### Task description
Give the entries again exactly, without pictures.

□ □ □

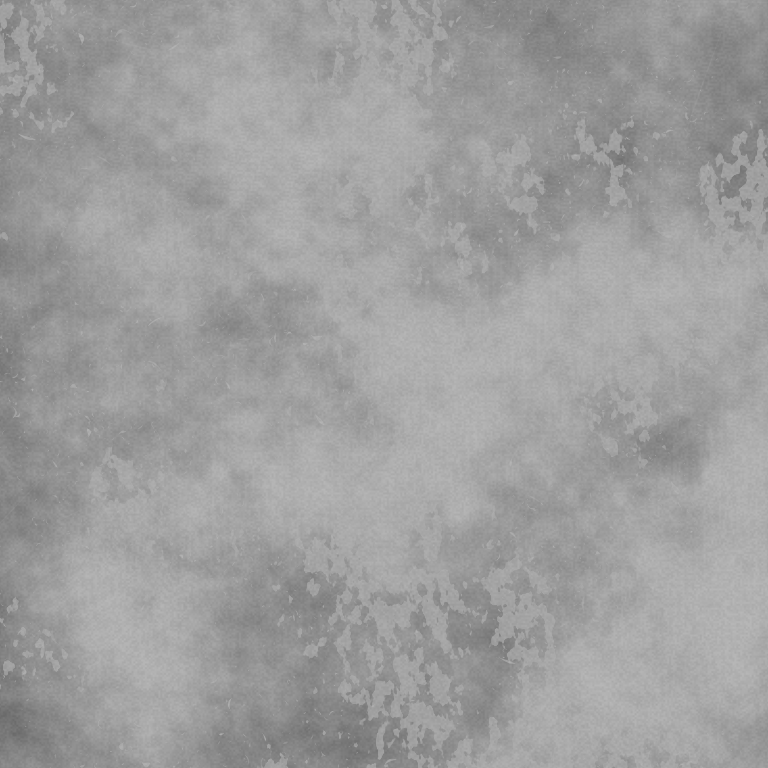
Write a Shadertoy shader that draws this texture.

```glsl
const float BASE_TONE = 0.609;
const float CEILING_TONE = 0.695;
const float WORN_TONE = 0.672;
const float CHIP_TONE = 0.695;
const float CLOUD_SCALE = 4.6;
const float CLOUD_CONTRAST = 0.43;
const float MOTTLE_SCALE = 42.0;
const float MOTTLE_CONTRAST = 0.10;
const float GRAIN_SCALE = 400.0;
const float GRAIN_CONTRAST = 0.05;
const vec2 WORN_PATCH_SCALE = vec2(6.0, 4.2);
const vec2 WORN_FLAKE_SCALE = vec2(95.0, 68.0);
const float WORN_OPACITY = 0.72;
const float CHIP_OPACITY = 0.8;
const int CHIP_LAYERS = 3;
const int SCRATCH_COUNT = 36;
const float SCRATCH_WIDTH = 0.0006;
const float SCRATCH_OPACITY = 0.22;
const float TAU = 6.2832;

float hash(vec2 p) {
    return fract(sin(dot(p, vec2(127.1, 311.7))) * 43758.5453);
}

float noise(vec2 p) {
    vec2 cell = floor(p);
    vec2 f = fract(p);
    f = f * f * (3.0 - 2.0 * f);
    float bottom = mix(hash(cell), hash(cell + vec2(1, 0)), f.x);
    float top = mix(hash(cell + vec2(0, 1)), hash(cell + vec2(1, 1)), f.x);
    return mix(bottom, top, f.y);
}

float fbm(vec2 p, int octaves) {
    float sum = 0.0, total = 0.0, amplitude = 1.0;
    for (int i = 0; i < octaves; i++) {
        sum += amplitude * noise(p);
        total += amplitude;
        amplitude *= 0.55;
        p = mat2(1.6, 1.2, -1.2, 1.6) * p + 17.3;
    }
    return sum / total;
}

vec2 rotate(vec2 p, float angle) {
    float c = cos(angle), s = sin(angle);
    return vec2(c * p.x + s * p.y, c * p.y - s * p.x);
}

float smoothMin(float a, float b, float k) {
    float h = max(k - abs(a - b), 0.0) / k;
    return min(a, b) - h * h * k * 0.25;
}

// Distance to a bent sliver that tapers to both ends
float sliver(vec2 p, float halfLength, float halfWidth, float bend) {
    p.y += bend * (p.x * p.x / halfLength - 0.3 * halfLength);
    float along = p.x / halfLength;
    float width = halfWidth * (1.0 - along * along) * (1.0 + 0.5 * along);
    return max(abs(p.y) - width, abs(p.x) - halfLength);
}

// Scattered chips, from a few long slivers to many tiny specks
float chips(vec2 uv, float pixel) {
    float cover = 0.0;
    for (int layer = 0; layer < CHIP_LAYERS; layer++) {
        float level = float(layer);
        float cells = 18.0 * exp2(level);
        float size = 0.0125 * exp2(-level * 0.95);
        vec2 home = floor(uv * cells);
        for (int k = 0; k < 9; k++) {
            vec2 cell = home + vec2(k % 3 - 1, k / 3 - 1);
            vec2 seed = cell + 71.0 * (level + 1.0);
            vec2 center = (cell + vec2(hash(seed), hash(seed + 3.7))) / cells;
            float density = smoothstep(0.25, 0.8, noise(center * 7.0 + 31.0));
            if (hash(seed + 9.1) > 0.1 + 0.5 * density) continue;
            float halfLength = size * mix(0.25, 1.0, pow(hash(seed + 5.3), 2.0));
            float halfWidth = min(halfLength * 0.6, size * mix(0.07, 0.24, hash(seed + 8.9)));
            float bend = 1.4 * (hash(seed + 2.3) - 0.5);
            vec2 local = rotate(uv - center, TAU * hash(seed + 6.1));
            float d = sliver(local, halfLength, halfWidth, bend);
            float strength = mix(0.35, 1.0, hash(seed + 4.7));
            cover = max(cover, strength * (1.0 - smoothstep(-0.6 * pixel, 0.6 * pixel, d)));
        }
    }
    return cover;
}

// Long hairline scratches
float scratches(vec2 uv, float pixel) {
    float cover = 0.0;
    for (int i = 0; i < SCRATCH_COUNT; i++) {
        vec2 seed = vec2(float(i) * 1.7, 53.0);
        vec2 center = vec2(hash(seed), hash(seed + 2.9));
        vec2 local = rotate(uv - center, TAU * hash(seed + 7.7));
        float halfLength = mix(0.025, 0.11, hash(seed + 4.1));
        float d = sliver(local, halfLength, SCRATCH_WIDTH, 0.12 * (hash(seed + 1.3) - 0.5));
        float strength = mix(0.4, 1.0, hash(seed + 5.9));
        cover = max(cover, strength * (1.0 - smoothstep(-pixel, pixel, d)));
    }
    return cover;
}

void mainImage(out vec4 fragColor, in vec2 fragCoord) {
    vec2 uv = fragCoord / iResolution.y;
    float pixel = 1.0 / iResolution.y;

    // Soft clouds and mottling
    float tone = BASE_TONE + CLOUD_CONTRAST * (fbm(uv * CLOUD_SCALE + 4.2, 6) - 0.5);
    tone += MOTTLE_CONTRAST * (fbm(uv * MOTTLE_SCALE + 11.0, 3) - 0.5);
    tone = smoothMin(tone, CEILING_TONE, 0.05);

    // Flaky worn patches, stretched upright
    float patchMask = smoothstep(0.42, 0.68, fbm(uv * WORN_PATCH_SCALE + 23.0, 5));
    float flakes = fbm(uv * WORN_FLAKE_SCALE + 57.0, 3);
    float worn = smoothstep(-0.04, 0.04, flakes + 0.42 * patchMask - 0.87);
    tone = mix(tone, max(tone, WORN_TONE), WORN_OPACITY * worn);

    // Surface damage and fine grain
    tone = mix(tone, CHIP_TONE, SCRATCH_OPACITY * scratches(uv, pixel));
    tone = mix(tone, max(tone, CHIP_TONE), CHIP_OPACITY * chips(uv, pixel));
    tone += GRAIN_CONTRAST * (noise(uv * GRAIN_SCALE) - 0.5);

    fragColor = vec4(vec3(tone), 1.0);
}
```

□ □ □

### Your response
Write a Shadertoy shader that draws this texture.

```glsl
const float BASE_TONE = 0.609;
const float CEILING_TONE = 0.695;
const float WORN_TONE = 0.672;
const float CHIP_TONE = 0.695;
const float CLOUD_SCALE = 4.6;
const float CLOUD_CONTRAST = 0.43;
const float MOTTLE_SCALE = 42.0;
const float MOTTLE_CONTRAST = 0.10;
const float GRAIN_SCALE = 400.0;
const float GRAIN_CONTRAST = 0.05;
const vec2 WORN_PATCH_SCALE = vec2(6.0, 4.2);
const vec2 WORN_FLAKE_SCALE = vec2(95.0, 68.0);
const float WORN_OPACITY = 0.72;
const float CHIP_OPACITY = 0.8;
const int CHIP_LAYERS = 3;
const int SCRATCH_COUNT = 36;
const float SCRATCH_WIDTH = 0.0006;
const float SCRATCH_OPACITY = 0.22;
const float TAU = 6.2832;

float hash(vec2 p) {
    return fract(sin(dot(p, vec2(127.1, 311.7))) * 43758.5453);
}

float noise(vec2 p) {
    vec2 cell = floor(p);
    vec2 f = fract(p);
    f = f * f * (3.0 - 2.0 * f);
    float bottom = mix(hash(cell), hash(cell + vec2(1, 0)), f.x);
    float top = mix(hash(cell + vec2(0, 1)), hash(cell + vec2(1, 1)), f.x);
    return mix(bottom, top, f.y);
}

float fbm(vec2 p, int octaves) {
    float sum = 0.0, total = 0.0, amplitude = 1.0;
    for (int i = 0; i < octaves; i++) {
        sum += amplitude * noise(p);
        total += amplitude;
        amplitude *= 0.55;
        p = mat2(1.6, 1.2, -1.2, 1.6) * p + 17.3;
    }
    return sum / total;
}

vec2 rotate(vec2 p, float angle) {
    float c = cos(angle), s = sin(angle);
    return vec2(c * p.x + s * p.y, c * p.y - s * p.x);
}

float smoothMin(float a, float b, float k) {
    float h = max(k - abs(a - b), 0.0) / k;
    return min(a, b) - h * h * k * 0.25;
}

// Distance to a bent sliver that tapers to both ends
float sliver(vec2 p, float halfLength, float halfWidth, float bend) {
    p.y += bend * (p.x * p.x / halfLength - 0.3 * halfLength);
    float along = p.x / halfLength;
    float width = halfWidth * (1.0 - along * along) * (1.0 + 0.5 * along);
    return max(abs(p.y) - width, abs(p.x) - halfLength);
}

// Scattered chips, from a few long slivers to many tiny specks
float chips(vec2 uv, float pixel) {
    float cover = 0.0;
    for (int layer = 0; layer < CHIP_LAYERS; layer++) {
        float level = float(layer);
        float cells = 18.0 * exp2(level);
        float size = 0.0125 * exp2(-level * 0.95);
        vec2 home = floor(uv * cells);
        for (int k = 0; k < 9; k++) {
            vec2 cell = home + vec2(k % 3 - 1, k / 3 - 1);
            vec2 seed = cell + 71.0 * (level + 1.0);
            vec2 center = (cell + vec2(hash(seed), hash(seed + 3.7))) / cells;
            float density = smoothstep(0.25, 0.8, noise(center * 7.0 + 31.0));
            if (hash(seed + 9.1) > 0.1 + 0.5 * density) continue;
            float halfLength = size * mix(0.25, 1.0, pow(hash(seed + 5.3), 2.0));
            float halfWidth = min(halfLength * 0.6, size * mix(0.07, 0.24, hash(seed + 8.9)));
            float bend = 1.4 * (hash(seed + 2.3) - 0.5);
            vec2 local = rotate(uv - center, TAU * hash(seed + 6.1));
            float d = sliver(local, halfLength, halfWidth, bend);
            float strength = mix(0.35, 1.0, hash(seed + 4.7));
            cover = max(cover, strength * (1.0 - smoothstep(-0.6 * pixel, 0.6 * pixel, d)));
        }
    }
    return cover;
}

// Long hairline scratches
float scratches(vec2 uv, float pixel) {
    float cover = 0.0;
    for (int i = 0; i < SCRATCH_COUNT; i++) {
        vec2 seed = vec2(float(i) * 1.7, 53.0);
        vec2 center = vec2(hash(seed), hash(seed + 2.9));
        vec2 local = rotate(uv - center, TAU * hash(seed + 7.7));
        float halfLength = mix(0.025, 0.11, hash(seed + 4.1));
        float d = sliver(local, halfLength, SCRATCH_WIDTH, 0.12 * (hash(seed + 1.3) - 0.5));
        float strength = mix(0.4, 1.0, hash(seed + 5.9));
        cover = max(cover, strength * (1.0 - smoothstep(-pixel, pixel, d)));
    }
    return cover;
}

void mainImage(out vec4 fragColor, in vec2 fragCoord) {
    vec2 uv = fragCoord / iResolution.y;
    float pixel = 1.0 / iResolution.y;

    // Soft clouds and mottling
    float tone = BASE_TONE + CLOUD_CONTRAST * (fbm(uv * CLOUD_SCALE + 4.2, 6) - 0.5);
    tone += MOTTLE_CONTRAST * (fbm(uv * MOTTLE_SCALE + 11.0, 3) - 0.5);
    tone = smoothMin(tone, CEILING_TONE, 0.05);

    // Flaky worn patches, stretched upright
    float patchMask = smoothstep(0.42, 0.68, fbm(uv * WORN_PATCH_SCALE + 23.0, 5));
    float flakes = fbm(uv * WORN_FLAKE_SCALE + 57.0, 3);
    float worn = smoothstep(-0.04, 0.04, flakes + 0.42 * patchMask - 0.87);
    tone = mix(tone, max(tone, WORN_TONE), WORN_OPACITY * worn);

    // Surface damage and fine grain
    tone = mix(tone, CHIP_TONE, SCRATCH_OPACITY * scratches(uv, pixel));
    tone = mix(tone, max(tone, CHIP_TONE), CHIP_OPACITY * chips(uv, pixel));
    tone += GRAIN_CONTRAST * (noise(uv * GRAIN_SCALE) - 0.5);

    fragColor = vec4(vec3(tone), 1.0);
}
```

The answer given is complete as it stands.